Congress has extended energy efficiency tax credits for most homeowners through the end of 2010, so if you’ve been looking to upgrade your water heater or windows and doors, you can probably still get a tax credit in the coming year. Some less common of the tax credits for home improvements will be around all the way until 2016. From EnergyStar.gov
If you purchase an energy-efficient product or renewable energy system for your home, you may be eligible for a federal tax credit. …
Please note, not all ENERGY STAR qualified products qualify for a tax credit. ENERGY STAR distinguishes energy efficient products which, although they may cost more to purchase than standard models, will pay you back in lower energy bills within a reasonable amount of time, without a tax credit
Update: The tax credits will expire on 12/31/2010, but a new one has been passed. 2011 Home Improvement Tax Credit
Energy Tax Credits Extended Through 12/31/2010
So how much is the tax credit, and how do you get it?
- Tax Credit: 30% of cost of the home improvement, up to $1,500
- Expires: December 31, 2010
- Provisions: Must be on an existing home & your principal residence. New construction and rentals don’t qualify. (Remember this is a “home improvement” tax credit!)
So what does this mean? For any qualified upgrade, the tax credit is 30% of the covered cost up to a $1500 total credit. For instance, if you pay $4000 for a central air conditioning system (excluding installation costs), your credit would be $1200.
The house must be your principal residence and the credits don’t apply to new construction. Other, upgrade-specific restrictions apply, so see the government site for details.

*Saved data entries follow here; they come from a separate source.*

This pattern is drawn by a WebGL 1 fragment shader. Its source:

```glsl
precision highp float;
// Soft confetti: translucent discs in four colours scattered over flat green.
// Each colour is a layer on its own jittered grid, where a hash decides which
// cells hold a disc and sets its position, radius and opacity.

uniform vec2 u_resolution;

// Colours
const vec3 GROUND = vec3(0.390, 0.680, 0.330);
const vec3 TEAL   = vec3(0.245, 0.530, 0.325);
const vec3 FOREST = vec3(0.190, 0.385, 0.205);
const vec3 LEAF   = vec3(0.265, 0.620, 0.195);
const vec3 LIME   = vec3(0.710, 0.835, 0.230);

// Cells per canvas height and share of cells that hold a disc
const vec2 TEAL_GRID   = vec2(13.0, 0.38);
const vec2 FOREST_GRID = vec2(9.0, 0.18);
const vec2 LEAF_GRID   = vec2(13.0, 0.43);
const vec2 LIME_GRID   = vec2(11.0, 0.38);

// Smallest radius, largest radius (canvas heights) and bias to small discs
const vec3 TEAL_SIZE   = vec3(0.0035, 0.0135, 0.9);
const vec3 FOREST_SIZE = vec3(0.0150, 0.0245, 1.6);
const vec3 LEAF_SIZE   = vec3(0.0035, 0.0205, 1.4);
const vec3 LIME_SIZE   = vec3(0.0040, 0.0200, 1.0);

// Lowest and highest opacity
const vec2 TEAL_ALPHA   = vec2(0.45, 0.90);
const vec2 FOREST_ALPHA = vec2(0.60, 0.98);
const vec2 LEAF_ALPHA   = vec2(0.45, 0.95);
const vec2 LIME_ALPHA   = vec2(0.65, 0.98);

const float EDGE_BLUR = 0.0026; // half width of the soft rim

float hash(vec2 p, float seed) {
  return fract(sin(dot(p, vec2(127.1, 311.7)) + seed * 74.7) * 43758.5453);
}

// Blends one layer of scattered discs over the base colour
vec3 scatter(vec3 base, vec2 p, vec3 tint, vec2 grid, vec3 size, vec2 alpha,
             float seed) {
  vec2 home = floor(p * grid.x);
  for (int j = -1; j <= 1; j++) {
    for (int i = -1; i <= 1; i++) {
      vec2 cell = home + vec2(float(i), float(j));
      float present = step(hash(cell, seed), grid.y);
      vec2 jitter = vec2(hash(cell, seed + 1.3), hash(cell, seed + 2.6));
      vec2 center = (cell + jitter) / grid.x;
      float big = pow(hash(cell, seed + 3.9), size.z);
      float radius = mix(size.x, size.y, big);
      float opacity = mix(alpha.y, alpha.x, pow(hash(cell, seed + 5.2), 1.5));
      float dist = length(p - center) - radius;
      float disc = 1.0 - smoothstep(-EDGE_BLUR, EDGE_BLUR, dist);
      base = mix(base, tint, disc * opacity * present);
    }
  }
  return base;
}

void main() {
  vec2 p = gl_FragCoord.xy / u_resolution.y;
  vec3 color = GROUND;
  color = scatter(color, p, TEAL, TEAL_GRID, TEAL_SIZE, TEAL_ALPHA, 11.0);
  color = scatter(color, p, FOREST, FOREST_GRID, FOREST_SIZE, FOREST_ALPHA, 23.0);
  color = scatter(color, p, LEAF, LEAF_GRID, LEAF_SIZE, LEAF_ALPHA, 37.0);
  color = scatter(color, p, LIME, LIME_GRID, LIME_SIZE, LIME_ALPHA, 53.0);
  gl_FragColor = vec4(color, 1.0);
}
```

What Energy Efficient Products Are Eligible For The Tax Credit?
A variety of products are eligible for the tax credit, however, you need to be careful that your specific product is eligible. Some of the products include:
- Energy efficient doors and windows. Installation costs are not eligible for the credit. Other restrictions apply.
- Water Heaters. Credit includes installation costs; some restrictions for energy efficiency apply.
- Insulation, whether spray foam, fiberglass, or blow-in cellulose, they’re all covered so long as they meet IECC requirements. Installation cost is NOT covered.
- HVAC components, including advanced air handlers, air force heat pumps, central A/C units, boilers, propane, and gas furnaces. Tax credits include installation costs.
- Biomass Stoves.
- Metal and asphalt roofs. Credit doesn’t include installation costs.
Some of the tax credits will take into account installation costs, while other credits do not. To find out if your product is included, and whether you can include installation costs, check the government site here.
How Do I Apply For The Tax Credit?
To claim the energy efficient products tax credit, you’ll need to claim the credit on your 2009 or 2010 taxes.
For products “placed in service” in 2009, you need to file the 2009 IRS Form 5695 and submit it with your 2009 taxes (by April 15, 2010). Currently, only a DRAFT version of the 2009 IRS Form 5695 is available (without the instructions section). The final 2009 IRS form will be available in late 2009/early 2010.
So to claim the credit in 2010, the product will have to be placed in service in 2010. Same for the 2009 credits. 2009 Federal Income Tax Brackets for your reference.
Frequently Asked Questions (FAQ) About The Tax Credit
Here are the answers to a few of the most frequently asked questions about the credit.
- Is the $1,500 energy tax credit available for each product? Can I get $1,500 for windows and another $1,500 for a new HVAC system? Can I get $1,500 in 2009 and another $1,500 in 2010? Can two people living in the same home both get the $1,500 credit? Even if you purchase multiple products you can only get a maximum of $1,500 over the 2-year period (2009 & 2010). Basically you can spend up to $5,000 during this 2 year period on a single or multiple products, for your principal residence that you own and live in, and get 30% or $1,500 (30% of $5,000 = $1,500) back as a tax credit. If you get the entire $1,500 credit in 2009, then you can’t get anything additional in 2010. (Note: the maximum does not apply to all products)
- Can the energy efficiency tax credit be carried over to future years? The tax credit for products at 30% up to $1,500 can not be carried over to future years. But you can take part of the $1,500 in 2009, and the rest in 2010. A few select products that are not subject to the $1500 limit can be carried forward. Find details here.
- Is there an income limit on the tax credit? No, there is no upper or lower limit on the credit, however, these energy efficiency tax credits are technically “non-refundable.” If you don’t pay any taxes, then you can’t get the credit. Details here.
Are you planning on installing a new roof or water heater or other eligible product? Do you plan to claim the credit next year? Do you think the credit makes it worth it to install a new energy efficient product, or will you still hold off? Tell us your thoughts in the comments!